▸ **WHAT IS REQUIRED**
Using the records below, filter for lines that contain the string "with" and copy them out.

Extracted data entries
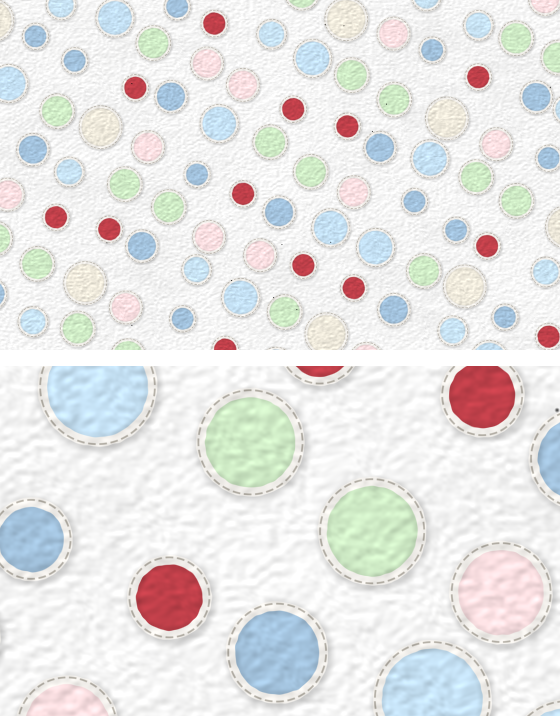
Top: the whole. Bottom: its middle third, enlarged.
This pattern is drawn by a Shadertoy shader. Its source:

```glsl
// Scattered pastel felt dots with stitched rims on knobbly white cloth.
#define CELL 0.1432        // grid spacing, in canvas heights
#define GRID_ANGLE 0.42    // turn of the hidden grid
#define RIM 0.0088         // width of the pale rim round each dot
#define STITCH_AT 0.0066   // stitch distance from the dot edge
#define STITCH_LENGTH 0.0105
#define STITCH_WIDTH 0.0017
#define SHADOW 0.16
#define CLOTH_RELIEF 0.11
#define CLOTH_SCALE vec2(120.0, 165.0)
#define SPECKS 0.012       // share of cells holding a dark fleck

const float TAU = 6.2831853;
const vec3 CLOTH = vec3(0.970, 0.970, 0.969);
const vec3 RIM_COLOUR = vec3(0.942, 0.932, 0.916);
const vec3 THREAD = vec3(0.62, 0.60, 0.56);

float hash(vec2 p) {
    return fract(sin(dot(p, vec2(127.1, 311.7))) * 43758.5453);
}

float noise(vec2 p) {
    vec2 i = floor(p), f = fract(p);
    f = f * f * (3.0 - 2.0 * f);
    return mix(mix(hash(i), hash(i + vec2(1, 0)), f.x),
               mix(hash(i + vec2(0, 1)), hash(i + vec2(1, 1)), f.x), f.y);
}

// Bumps lit from the upper left, about zero on average
float clothRelief(vec2 p) {
    vec2 q = p * CLOTH_SCALE + 1.5 * noise(p * 30.0);
    vec2 toLight = vec2(-0.35, 0.6);
    float bumps = noise(q) - noise(q + toLight);
    float fine = noise(q * 1.9 + 37.0) - 0.5;
    return bumps + 0.35 * fine;
}

// Dot kinds: colour and radius
vec4 dotKind(int kind) {
    vec4 kinds[8] = vec4[8](
        vec4(0.935, 0.915, 0.860, 0.0545),  // cream
        vec4(0.755, 0.250, 0.290, 0.0315),  // red
        vec4(0.770, 0.880, 0.955, 0.0480),  // large sky
        vec4(0.980, 0.875, 0.885, 0.0405),  // pink
        vec4(0.640, 0.765, 0.870, 0.0400),  // blue
        vec4(0.810, 0.920, 0.775, 0.0430),  // green
        vec4(0.635, 0.760, 0.865, 0.0310),  // small blue
        vec4(0.785, 0.890, 0.955, 0.0360)); // small sky
    return kinds[kind];
}

// Finds the nearest dot: offset from its centre, and its kind
void nearestDot(vec2 p, out vec2 offset, out vec4 kind) {
    float c = cos(GRID_ANGLE), s = sin(GRID_ANGLE);
    mat2 turn = mat2(c, s, -s, c);
    vec2 g = turn * p / CELL + vec2(3.3, 5.6);
    float best = 1e3;
    for (int j = -1; j <= 1; j++) {
        float row = floor(g.y) + float(j);
        float shift = hash(vec2(row, 4.7));
        for (int i = -1; i <= 1; i++) {
            vec2 id = vec2(floor(g.x - shift) + float(i), row);
            float swap = 3.0 * step(0.8, hash(id + 61.0));
            vec4 k = dotKind(int(mod(3.0 * id.x + id.y + swap, 8.0)));
            // The jitter keeps every dot inside its own cell
            float room = 0.5 - (k.w + RIM) / CELL;
            vec2 jitter = 2.0 * vec2(hash(id), hash(id + 19.3)) - 1.0;
            vec2 centre = id + vec2(shift + 0.5, 0.5) + jitter * room;
            vec2 o = (g - centre) * CELL;
            float d = length(o) - k.w;
            if (d < best) { best = d; offset = o * turn; kind = k; }
        }
    }
}

void mainImage(out vec4 fragColor, in vec2 fragCoord) {
    vec2 p = fragCoord / iResolution.y;
    float px = 0.8 / iResolution.y;
    vec2 o;
    vec4 kind;
    nearestDot(p, o, kind);
    float d = length(o) - kind.w;
    float relief = clothRelief(p);

    // Cloth with faint stains and a soft shadow beneath the rim
    float stains = noise(p * vec2(5.0, 9.0)) * noise(p * vec2(17.0, 31.0) + 8.0);
    vec3 col = CLOTH - 0.045 * stains;
    float shadowDist = length(o - vec2(0.0018, -0.0025)) - kind.w - RIM;
    col *= 1.0 - SHADOW * (1.0 - smoothstep(-0.003, 0.007, shadowDist));

    // Pale rim with a dashed stitch
    float edge = d + 0.0012 * (noise(p * 170.0) - 0.5);
    col = mix(col, RIM_COLOUR, 1.0 - smoothstep(-px, px, edge - RIM));
    float radius = kind.w + STITCH_AT;
    float count = floor(TAU * radius / STITCH_LENGTH);
    float along = abs(fract(atan(o.y, o.x) / TAU * count) - 0.5) * STITCH_LENGTH;
    float dash = 1.0 - smoothstep(-px, px, along - 0.34 * STITCH_LENGTH);
    float line = 1.0 - smoothstep(-px, px, abs(d - STITCH_AT) - 0.5 * STITCH_WIDTH);
    col = mix(col, THREAD, 0.8 * dash * line);

    // Felt, a little darker and mottled towards its edge
    float felt = 1.0 - smoothstep(-px, px, edge);
    float mottle = noise(p * 75.0) - 0.5;
    vec3 feltColour = kind.rgb * (1.0 + 0.05 * mottle - 0.07 * smoothstep(-0.006, 0.0, d));
    col = mix(col, feltColour, felt);

    // Weave relief and rare dark flecks
    col *= 1.0 + CLOTH_RELIEF * relief * mix(1.0, 1.35, felt);
    vec2 fleckCell = floor(p * 22.0);
    vec2 fleckAt = 0.2 + 0.6 * vec2(hash(fleckCell + 5.0), hash(fleckCell + 9.0));
    float fleck = 1.0 - smoothstep(0.0, 0.003, length(fract(p * 22.0) - fleckAt) / 22.0);
    col *= 1.0 - 0.7 * fleck * step(hash(fleckCell + 2.0), SPECKS);
    fragColor = vec4(clamp(col, 0.0, 1.0), 1.0);
}
```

▸ **THE COMPLETED TASK**
// Scattered pastel felt dots with stitched rims on knobbly white cloth.
    // Cloth with faint stains and a soft shadow beneath the rim
    // Pale rim with a dashed stitch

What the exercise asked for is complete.